━━━ RECORDS TO USE

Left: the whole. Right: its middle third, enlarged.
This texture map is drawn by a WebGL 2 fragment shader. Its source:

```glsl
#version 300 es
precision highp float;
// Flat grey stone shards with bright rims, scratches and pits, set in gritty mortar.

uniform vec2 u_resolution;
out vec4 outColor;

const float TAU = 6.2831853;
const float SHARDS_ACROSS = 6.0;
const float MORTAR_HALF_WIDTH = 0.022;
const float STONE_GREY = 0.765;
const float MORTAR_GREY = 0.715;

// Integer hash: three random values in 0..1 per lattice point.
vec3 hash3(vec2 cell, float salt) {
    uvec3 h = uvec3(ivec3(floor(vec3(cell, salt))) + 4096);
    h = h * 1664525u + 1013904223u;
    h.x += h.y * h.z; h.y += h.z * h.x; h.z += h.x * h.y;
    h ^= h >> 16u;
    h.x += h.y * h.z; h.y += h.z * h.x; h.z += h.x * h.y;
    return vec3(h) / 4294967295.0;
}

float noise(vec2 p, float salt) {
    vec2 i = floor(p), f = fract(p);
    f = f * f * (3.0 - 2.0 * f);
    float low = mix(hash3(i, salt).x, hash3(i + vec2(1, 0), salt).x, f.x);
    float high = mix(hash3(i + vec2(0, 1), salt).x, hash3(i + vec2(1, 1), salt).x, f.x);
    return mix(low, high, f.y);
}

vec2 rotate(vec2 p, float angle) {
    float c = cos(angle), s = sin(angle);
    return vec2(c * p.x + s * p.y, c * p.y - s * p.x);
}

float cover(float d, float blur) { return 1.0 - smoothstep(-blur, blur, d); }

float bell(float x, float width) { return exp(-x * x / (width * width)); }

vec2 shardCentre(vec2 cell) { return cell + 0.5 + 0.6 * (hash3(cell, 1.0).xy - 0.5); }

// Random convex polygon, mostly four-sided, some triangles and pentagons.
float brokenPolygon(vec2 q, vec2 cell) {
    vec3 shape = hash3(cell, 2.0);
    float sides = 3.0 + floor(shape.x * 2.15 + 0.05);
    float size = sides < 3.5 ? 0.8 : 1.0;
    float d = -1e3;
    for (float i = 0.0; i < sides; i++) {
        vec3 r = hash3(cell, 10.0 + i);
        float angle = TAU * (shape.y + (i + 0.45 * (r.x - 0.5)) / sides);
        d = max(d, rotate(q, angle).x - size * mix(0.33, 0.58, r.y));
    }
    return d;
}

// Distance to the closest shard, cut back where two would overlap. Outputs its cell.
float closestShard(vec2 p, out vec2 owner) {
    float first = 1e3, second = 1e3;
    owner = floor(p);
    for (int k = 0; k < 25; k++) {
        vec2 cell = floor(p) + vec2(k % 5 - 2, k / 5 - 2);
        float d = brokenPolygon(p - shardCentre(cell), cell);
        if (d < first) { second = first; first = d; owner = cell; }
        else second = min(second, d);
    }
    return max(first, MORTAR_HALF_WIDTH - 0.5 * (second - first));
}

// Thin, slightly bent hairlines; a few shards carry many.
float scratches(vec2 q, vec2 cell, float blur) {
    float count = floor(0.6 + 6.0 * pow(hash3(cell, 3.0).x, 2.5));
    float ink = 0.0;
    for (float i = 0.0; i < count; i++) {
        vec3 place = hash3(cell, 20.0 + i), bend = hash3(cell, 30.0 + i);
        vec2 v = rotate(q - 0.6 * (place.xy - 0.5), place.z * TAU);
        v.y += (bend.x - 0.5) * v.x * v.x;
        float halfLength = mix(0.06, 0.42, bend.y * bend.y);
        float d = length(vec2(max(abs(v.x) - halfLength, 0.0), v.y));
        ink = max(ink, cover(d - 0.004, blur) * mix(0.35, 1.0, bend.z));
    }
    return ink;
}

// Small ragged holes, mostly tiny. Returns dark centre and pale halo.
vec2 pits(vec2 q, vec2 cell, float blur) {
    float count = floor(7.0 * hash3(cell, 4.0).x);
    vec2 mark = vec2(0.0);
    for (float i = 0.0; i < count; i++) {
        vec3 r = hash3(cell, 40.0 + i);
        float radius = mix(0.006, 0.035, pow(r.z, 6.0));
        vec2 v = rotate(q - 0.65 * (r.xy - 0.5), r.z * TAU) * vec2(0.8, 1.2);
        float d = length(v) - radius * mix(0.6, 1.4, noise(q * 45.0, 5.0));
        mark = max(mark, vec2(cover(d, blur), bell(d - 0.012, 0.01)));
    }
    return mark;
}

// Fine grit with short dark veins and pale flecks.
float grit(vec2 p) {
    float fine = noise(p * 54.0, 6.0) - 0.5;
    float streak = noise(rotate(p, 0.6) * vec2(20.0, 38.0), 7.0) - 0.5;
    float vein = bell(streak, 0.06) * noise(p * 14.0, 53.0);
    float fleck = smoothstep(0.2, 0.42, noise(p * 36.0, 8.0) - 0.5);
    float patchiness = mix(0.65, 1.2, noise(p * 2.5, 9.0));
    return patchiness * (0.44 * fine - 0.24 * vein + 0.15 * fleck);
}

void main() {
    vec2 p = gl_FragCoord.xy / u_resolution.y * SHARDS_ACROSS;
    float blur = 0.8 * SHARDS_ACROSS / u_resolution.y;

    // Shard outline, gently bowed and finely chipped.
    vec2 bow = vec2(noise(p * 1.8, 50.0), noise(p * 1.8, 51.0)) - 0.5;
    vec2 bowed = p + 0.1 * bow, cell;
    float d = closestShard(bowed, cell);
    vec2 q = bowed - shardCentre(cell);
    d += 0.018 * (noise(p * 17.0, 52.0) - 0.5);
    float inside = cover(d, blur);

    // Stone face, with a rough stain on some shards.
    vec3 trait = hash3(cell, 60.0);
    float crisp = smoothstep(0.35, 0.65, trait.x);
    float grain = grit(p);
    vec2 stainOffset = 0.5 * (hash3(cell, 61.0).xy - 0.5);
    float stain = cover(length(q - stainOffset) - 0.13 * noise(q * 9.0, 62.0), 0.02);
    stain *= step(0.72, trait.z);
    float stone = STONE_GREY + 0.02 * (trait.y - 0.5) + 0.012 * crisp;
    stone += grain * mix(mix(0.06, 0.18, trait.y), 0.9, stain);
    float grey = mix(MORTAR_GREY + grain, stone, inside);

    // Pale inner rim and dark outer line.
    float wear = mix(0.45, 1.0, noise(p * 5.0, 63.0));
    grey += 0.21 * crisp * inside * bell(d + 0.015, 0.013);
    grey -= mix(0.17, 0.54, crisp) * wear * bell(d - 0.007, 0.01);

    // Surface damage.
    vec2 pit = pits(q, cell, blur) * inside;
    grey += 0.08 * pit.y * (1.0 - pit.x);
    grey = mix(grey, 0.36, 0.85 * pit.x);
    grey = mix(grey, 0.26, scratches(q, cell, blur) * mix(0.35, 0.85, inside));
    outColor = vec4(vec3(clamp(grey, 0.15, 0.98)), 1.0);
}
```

━━━━━━

◆ WORK INSTRUCTIONS: Every line from the data above that contains "patchiness" must appear in the answer.

◆ WRITTEN SOLUTION:
    float patchiness = mix(0.65, 1.2, noise(p * 2.5, 9.0));
    return patchiness * (0.44 * fine - 0.24 * vein + 0.15 * fleck);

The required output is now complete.